### Task brief
Gather each line containing the string "pulse" from these entries.

### Records provided
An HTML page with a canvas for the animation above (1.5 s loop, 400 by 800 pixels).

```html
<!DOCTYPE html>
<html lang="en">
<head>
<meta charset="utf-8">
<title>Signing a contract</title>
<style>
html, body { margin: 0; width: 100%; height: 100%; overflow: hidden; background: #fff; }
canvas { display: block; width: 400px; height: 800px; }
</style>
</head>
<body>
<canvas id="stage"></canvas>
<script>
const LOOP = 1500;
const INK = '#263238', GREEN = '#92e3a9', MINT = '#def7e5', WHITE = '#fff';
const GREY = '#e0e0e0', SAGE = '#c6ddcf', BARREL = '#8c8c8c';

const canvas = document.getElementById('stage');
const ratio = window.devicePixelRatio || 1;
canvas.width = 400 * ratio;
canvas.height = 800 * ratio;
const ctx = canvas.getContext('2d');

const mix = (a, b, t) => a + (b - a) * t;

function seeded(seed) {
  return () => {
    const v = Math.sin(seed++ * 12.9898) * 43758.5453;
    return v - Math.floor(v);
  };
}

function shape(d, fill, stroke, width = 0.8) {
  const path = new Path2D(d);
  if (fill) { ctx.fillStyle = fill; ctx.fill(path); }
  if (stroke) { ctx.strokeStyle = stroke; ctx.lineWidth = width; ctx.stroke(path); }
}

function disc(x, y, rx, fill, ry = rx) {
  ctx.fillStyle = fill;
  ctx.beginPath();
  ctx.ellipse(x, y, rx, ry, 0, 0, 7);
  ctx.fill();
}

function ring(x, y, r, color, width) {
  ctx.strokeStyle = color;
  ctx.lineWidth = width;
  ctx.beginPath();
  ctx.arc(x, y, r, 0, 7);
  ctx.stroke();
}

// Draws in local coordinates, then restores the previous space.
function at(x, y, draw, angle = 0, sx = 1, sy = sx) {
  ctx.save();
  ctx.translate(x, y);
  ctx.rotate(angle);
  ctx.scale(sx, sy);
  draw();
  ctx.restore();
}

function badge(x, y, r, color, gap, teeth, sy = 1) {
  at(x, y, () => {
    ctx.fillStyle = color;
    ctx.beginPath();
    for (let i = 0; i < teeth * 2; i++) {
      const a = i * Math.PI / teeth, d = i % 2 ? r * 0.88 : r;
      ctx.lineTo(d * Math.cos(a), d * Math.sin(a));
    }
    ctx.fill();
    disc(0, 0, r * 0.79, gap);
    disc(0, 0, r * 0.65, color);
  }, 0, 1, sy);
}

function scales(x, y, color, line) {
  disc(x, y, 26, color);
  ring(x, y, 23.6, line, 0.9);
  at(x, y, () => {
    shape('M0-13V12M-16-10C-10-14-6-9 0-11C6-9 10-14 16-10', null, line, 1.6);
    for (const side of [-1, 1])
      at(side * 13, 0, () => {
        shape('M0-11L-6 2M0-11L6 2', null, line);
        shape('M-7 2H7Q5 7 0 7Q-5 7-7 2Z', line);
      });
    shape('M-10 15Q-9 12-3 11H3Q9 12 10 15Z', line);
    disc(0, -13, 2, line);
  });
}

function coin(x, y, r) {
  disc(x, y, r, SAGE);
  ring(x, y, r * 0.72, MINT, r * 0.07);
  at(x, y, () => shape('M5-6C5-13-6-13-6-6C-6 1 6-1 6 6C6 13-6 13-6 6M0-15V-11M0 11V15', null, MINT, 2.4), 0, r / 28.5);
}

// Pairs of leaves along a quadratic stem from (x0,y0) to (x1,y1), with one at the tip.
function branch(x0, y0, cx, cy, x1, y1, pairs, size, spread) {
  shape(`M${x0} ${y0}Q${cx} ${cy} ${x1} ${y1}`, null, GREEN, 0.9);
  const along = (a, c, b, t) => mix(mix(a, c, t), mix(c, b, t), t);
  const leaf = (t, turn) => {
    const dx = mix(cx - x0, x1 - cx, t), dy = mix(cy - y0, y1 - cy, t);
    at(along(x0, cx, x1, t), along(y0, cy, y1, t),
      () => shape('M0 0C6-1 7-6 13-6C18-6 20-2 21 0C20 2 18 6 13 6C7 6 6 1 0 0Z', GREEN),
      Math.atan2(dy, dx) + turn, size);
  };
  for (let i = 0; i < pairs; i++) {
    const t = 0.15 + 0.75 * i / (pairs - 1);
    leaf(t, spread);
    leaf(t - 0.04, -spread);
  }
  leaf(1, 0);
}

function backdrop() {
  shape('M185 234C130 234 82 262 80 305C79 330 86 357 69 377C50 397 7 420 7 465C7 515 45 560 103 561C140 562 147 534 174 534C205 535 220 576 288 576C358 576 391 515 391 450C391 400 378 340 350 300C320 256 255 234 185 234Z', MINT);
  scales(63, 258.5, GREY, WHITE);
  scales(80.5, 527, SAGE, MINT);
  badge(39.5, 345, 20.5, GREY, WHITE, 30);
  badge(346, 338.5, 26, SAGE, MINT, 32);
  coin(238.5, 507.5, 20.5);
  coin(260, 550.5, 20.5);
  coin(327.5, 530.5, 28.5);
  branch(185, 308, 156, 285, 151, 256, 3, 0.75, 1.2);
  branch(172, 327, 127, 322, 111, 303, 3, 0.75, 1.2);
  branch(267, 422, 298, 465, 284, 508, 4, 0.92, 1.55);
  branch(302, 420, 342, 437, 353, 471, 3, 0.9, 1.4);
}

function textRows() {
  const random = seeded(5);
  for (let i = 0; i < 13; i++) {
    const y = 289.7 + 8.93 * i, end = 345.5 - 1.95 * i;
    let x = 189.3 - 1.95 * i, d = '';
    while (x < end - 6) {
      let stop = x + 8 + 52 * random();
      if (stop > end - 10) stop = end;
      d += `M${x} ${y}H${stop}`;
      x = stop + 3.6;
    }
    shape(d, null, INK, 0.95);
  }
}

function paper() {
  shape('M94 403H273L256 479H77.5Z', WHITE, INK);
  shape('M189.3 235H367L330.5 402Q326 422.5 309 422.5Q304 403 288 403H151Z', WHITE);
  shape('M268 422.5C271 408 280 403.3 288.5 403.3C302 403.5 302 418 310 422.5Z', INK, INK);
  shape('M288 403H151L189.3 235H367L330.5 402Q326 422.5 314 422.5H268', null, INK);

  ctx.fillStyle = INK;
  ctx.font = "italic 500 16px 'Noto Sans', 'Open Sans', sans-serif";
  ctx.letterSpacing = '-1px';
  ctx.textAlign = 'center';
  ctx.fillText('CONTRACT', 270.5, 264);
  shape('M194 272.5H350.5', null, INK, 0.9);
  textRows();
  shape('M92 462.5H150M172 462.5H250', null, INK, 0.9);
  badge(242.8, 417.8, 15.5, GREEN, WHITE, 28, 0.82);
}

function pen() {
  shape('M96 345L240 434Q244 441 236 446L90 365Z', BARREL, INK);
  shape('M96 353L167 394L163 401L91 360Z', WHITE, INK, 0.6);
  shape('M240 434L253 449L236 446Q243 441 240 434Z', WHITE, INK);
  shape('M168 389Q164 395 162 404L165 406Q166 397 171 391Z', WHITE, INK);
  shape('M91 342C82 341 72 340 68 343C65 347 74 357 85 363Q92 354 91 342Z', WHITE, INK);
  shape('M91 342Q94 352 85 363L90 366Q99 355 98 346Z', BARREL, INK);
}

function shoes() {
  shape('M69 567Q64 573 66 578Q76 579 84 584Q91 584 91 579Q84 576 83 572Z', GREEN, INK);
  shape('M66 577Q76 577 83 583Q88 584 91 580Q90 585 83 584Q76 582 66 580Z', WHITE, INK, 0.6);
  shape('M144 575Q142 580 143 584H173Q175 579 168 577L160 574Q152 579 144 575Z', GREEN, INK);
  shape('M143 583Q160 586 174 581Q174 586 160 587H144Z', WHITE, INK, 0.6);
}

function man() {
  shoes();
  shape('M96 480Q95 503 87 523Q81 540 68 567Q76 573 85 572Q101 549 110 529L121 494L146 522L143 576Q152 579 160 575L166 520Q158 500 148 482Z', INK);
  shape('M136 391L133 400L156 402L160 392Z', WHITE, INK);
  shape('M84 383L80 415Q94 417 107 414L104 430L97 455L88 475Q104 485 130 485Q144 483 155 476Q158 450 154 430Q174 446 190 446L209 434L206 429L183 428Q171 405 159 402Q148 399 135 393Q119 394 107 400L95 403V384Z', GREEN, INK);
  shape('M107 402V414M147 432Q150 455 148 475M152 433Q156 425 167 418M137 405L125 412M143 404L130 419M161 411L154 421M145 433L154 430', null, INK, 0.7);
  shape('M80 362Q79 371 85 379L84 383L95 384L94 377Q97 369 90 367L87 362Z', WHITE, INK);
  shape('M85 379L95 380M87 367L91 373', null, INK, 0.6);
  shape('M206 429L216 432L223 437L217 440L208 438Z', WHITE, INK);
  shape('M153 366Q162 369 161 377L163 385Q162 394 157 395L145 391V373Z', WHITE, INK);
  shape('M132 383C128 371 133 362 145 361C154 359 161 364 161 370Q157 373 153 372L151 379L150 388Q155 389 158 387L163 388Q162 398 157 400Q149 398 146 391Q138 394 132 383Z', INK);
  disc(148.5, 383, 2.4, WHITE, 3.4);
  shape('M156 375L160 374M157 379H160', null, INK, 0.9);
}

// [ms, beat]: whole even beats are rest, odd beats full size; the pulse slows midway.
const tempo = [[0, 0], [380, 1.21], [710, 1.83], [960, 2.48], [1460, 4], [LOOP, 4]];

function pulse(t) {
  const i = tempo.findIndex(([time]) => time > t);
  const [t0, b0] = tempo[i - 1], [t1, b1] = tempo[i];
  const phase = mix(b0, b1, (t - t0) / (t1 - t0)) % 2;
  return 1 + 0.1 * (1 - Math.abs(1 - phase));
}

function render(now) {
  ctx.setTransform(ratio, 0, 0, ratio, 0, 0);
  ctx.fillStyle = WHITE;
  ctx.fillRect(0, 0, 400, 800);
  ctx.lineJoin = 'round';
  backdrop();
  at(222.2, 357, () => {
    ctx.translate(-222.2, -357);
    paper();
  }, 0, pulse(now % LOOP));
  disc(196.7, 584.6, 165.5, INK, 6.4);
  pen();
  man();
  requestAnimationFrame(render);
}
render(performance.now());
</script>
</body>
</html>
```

### Solved exercise
// [ms, beat]: whole even beats are rest, odd beats full size; the pulse slows midway.
function pulse(t) {
  }, 0, pulse(now % LOOP));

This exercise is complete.